● **Your assignment**:
Make a tally of the lines in the records that include the string "fragCoord", and give only that number.

━━━━━━━━━━━━━━━━━━━━

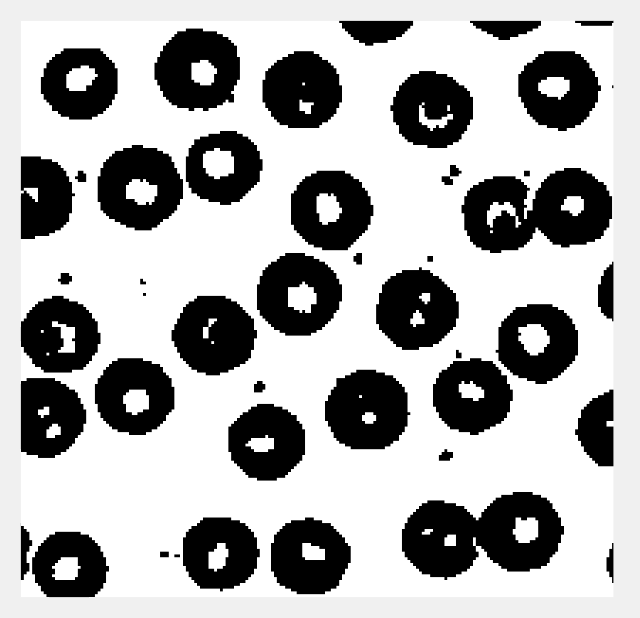
A Shadertoy shader for this pattern:

```glsl
// Thresholded micrograph of ring-shaped cells: dark discs with ragged pale
// centres and a few specks, scattered on a jittered brick lattice, sampled
// on coarse square blocks and set inside a pale grey frame.

// Lengths are fractions of the canvas height.
const float BLOCK        = 0.0046;  // side of one mosaic block
const float CELL_SPACING = 0.184;
const float CELL_JITTER  = 0.58;    // share of the spacing
const float CELL_RADIUS  = 0.064;
const float RADIUS_RANGE = 0.010;
const float HOLE_RADIUS  = 0.024;
const float HOLE_SHIFT   = 0.018;
const float RIM_WIDTH    = 0.011;   // bright gap where cells overlap
const float SPECK_TILE   = 0.15;
const float SPECK_CHANCE = 0.34;
const float MARGIN       = 0.0338;
const float RIGHT_MARGIN = 0.043;
const float EDGE_SOFT    = 0.7;     // edge width in screen pixels

const vec3 FRAME = vec3(0.94);
const vec3 PAPER = vec3(1.0);
const vec3 INK   = vec3(0.0);

vec3 hash3(vec2 p) {
    vec3 q = fract(p.xyx * vec3(0.1031, 0.1030, 0.0973));
    q += dot(q, q.yxz + 33.33);
    return fract((q.xxy + q.yzz) * q.zyx);
}

// Gradient noise, roughly -0.6 to 0.6
float cornerSlope(vec2 corner, vec2 offset) {
    float angle = 6.2832 * hash3(corner).x;
    return dot(vec2(cos(angle), sin(angle)), offset);
}

float noise(vec2 p) {
    vec2 i = floor(p), f = p - i;
    vec2 u = f * f * f * (f * (f * 6.0 - 15.0) + 10.0);
    vec2 e = vec2(1.0, 0.0);
    return mix(mix(cornerSlope(i, f), cornerSlope(i + e, f - e), u.x),
               mix(cornerSlope(i + e.yx, f - e.yx), cornerSlope(i + 1.0, f - 1.0), u.x), u.y);
}

vec2 rotate(vec2 p, float angle) {
    float c = cos(angle), s = sin(angle);
    return vec2(c * p.x - s * p.y, s * p.x + c * p.y);
}

// Signed distance to the pale centre: open oval, crescent or two glints
float holeDistance(vec2 p, vec3 look, float grain) {
    float radius = HOLE_RADIUS * mix(0.75, 1.15, look.x);
    float oval = length(p * vec2(1.0, 1.0 + 0.7 * look.y)) - radius;
    float crescent = max(length(p) - radius, 0.022 - length(p - vec2(0.012, 0.006)));
    float glints = min(length(p - vec2(0.019, 0.004)) - 0.011,
                       length(p + vec2(0.017, 0.0)) - 0.008 * look.x);
    float shape = look.z < 0.62 ? oval : (look.z < 0.8 ? crescent : glints);
    return shape + 0.010 * grain;
}

// Small single or double blobs, at most one per tile
float speckDistance(vec2 p, float grain) {
    vec2 tile = floor(p / SPECK_TILE);
    vec3 place = hash3(tile + 71.0), look = hash3(tile + 137.0);
    if (place.z > SPECK_CHANCE) return 1.0;
    vec2 offset = p - (tile + mix(vec2(0.25), vec2(0.75), place.xy)) * SPECK_TILE;
    float radius = mix(0.004, 0.011, look.x);
    float blob = length(offset) - radius;
    if (look.y > 0.65)
        blob = min(blob, length(offset - rotate(vec2(0.019, 0.0), 6.2832 * look.z)) - 0.9 * radius);
    return blob + 0.005 * grain;
}

// 1 where the thresholded field is dark
float inkAt(vec2 p) {
    float grain = noise(p * 75.0);
    float wobble = 0.006 * noise(p * 22.0) + 0.0015 * grain;
    float ink = step(speckDistance(p, grain), 0.0);
    float baseRow = floor(p.y / CELL_SPACING);
    for (int j = -1; j <= 1; j++) {
        float row = baseRow + float(j);
        float brick = 0.5 * mod(row, 2.0);
        float baseColumn = floor(p.x / CELL_SPACING - brick);
        for (int i = -1; i <= 1; i++) {
            vec2 id = vec2(baseColumn + float(i), row);
            vec3 place = hash3(id + 11.0), look = hash3(id + 43.0), turn = hash3(id + 97.0);
            vec2 centre = id + vec2(0.5 + brick, 0.5) + CELL_JITTER * (place.xy - 0.5);
            vec2 offset = p - centre * CELL_SPACING;
            float radius = CELL_RADIUS + RADIUS_RANGE * (place.z - 0.5);
            float disc = length(offset * vec2(0.98, 1.02)) - radius + wobble;
            vec2 local = rotate(offset - HOLE_SHIFT * (turn.yz - 0.5), 6.2832 * turn.x);

            // Later cells lie on top of earlier ones
            if (disc < RIM_WIDTH && noise(offset * 20.0 + id) > 0.06) ink = 0.0;
            if (disc < 0.0) ink = step(0.0, holeDistance(local, look, grain));
        }
    }
    return ink;
}

void mainImage(out vec4 fragColor, in vec2 fragCoord) {
    vec2 uv = fragCoord / iResolution.y;
    float pixel = 1.0 / iResolution.y;

    // Blend the four nearest blocks over a narrow band at their borders
    vec2 q = (uv - MARGIN) / BLOCK - 0.5;
    vec2 i = floor(q);
    vec2 w = clamp((q - i - 0.5) * BLOCK / (EDGE_SOFT * pixel) + 0.5, 0.0, 1.0);
    vec2 p = (i + 0.5) * BLOCK;
    vec2 e = vec2(BLOCK, 0.0);
    float ink = mix(mix(inkAt(p), inkAt(p + e), w.x),
                    mix(inkAt(p + e.yx), inkAt(p + BLOCK), w.x), w.y);

    // Frame
    vec2 high = vec2(iResolution.x / iResolution.y - RIGHT_MARGIN, 1.0 - MARGIN);
    vec2 inside = min(uv - MARGIN, high - uv);
    float window = clamp(min(inside.x, inside.y) / pixel + 0.5, 0.0, 1.0);
    fragColor = vec4(mix(FRAME, mix(PAPER, INK, ink), window), 1.0);
}
```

━━━━━━━━━━━━━━━━━━━━

● **Written solution**:
2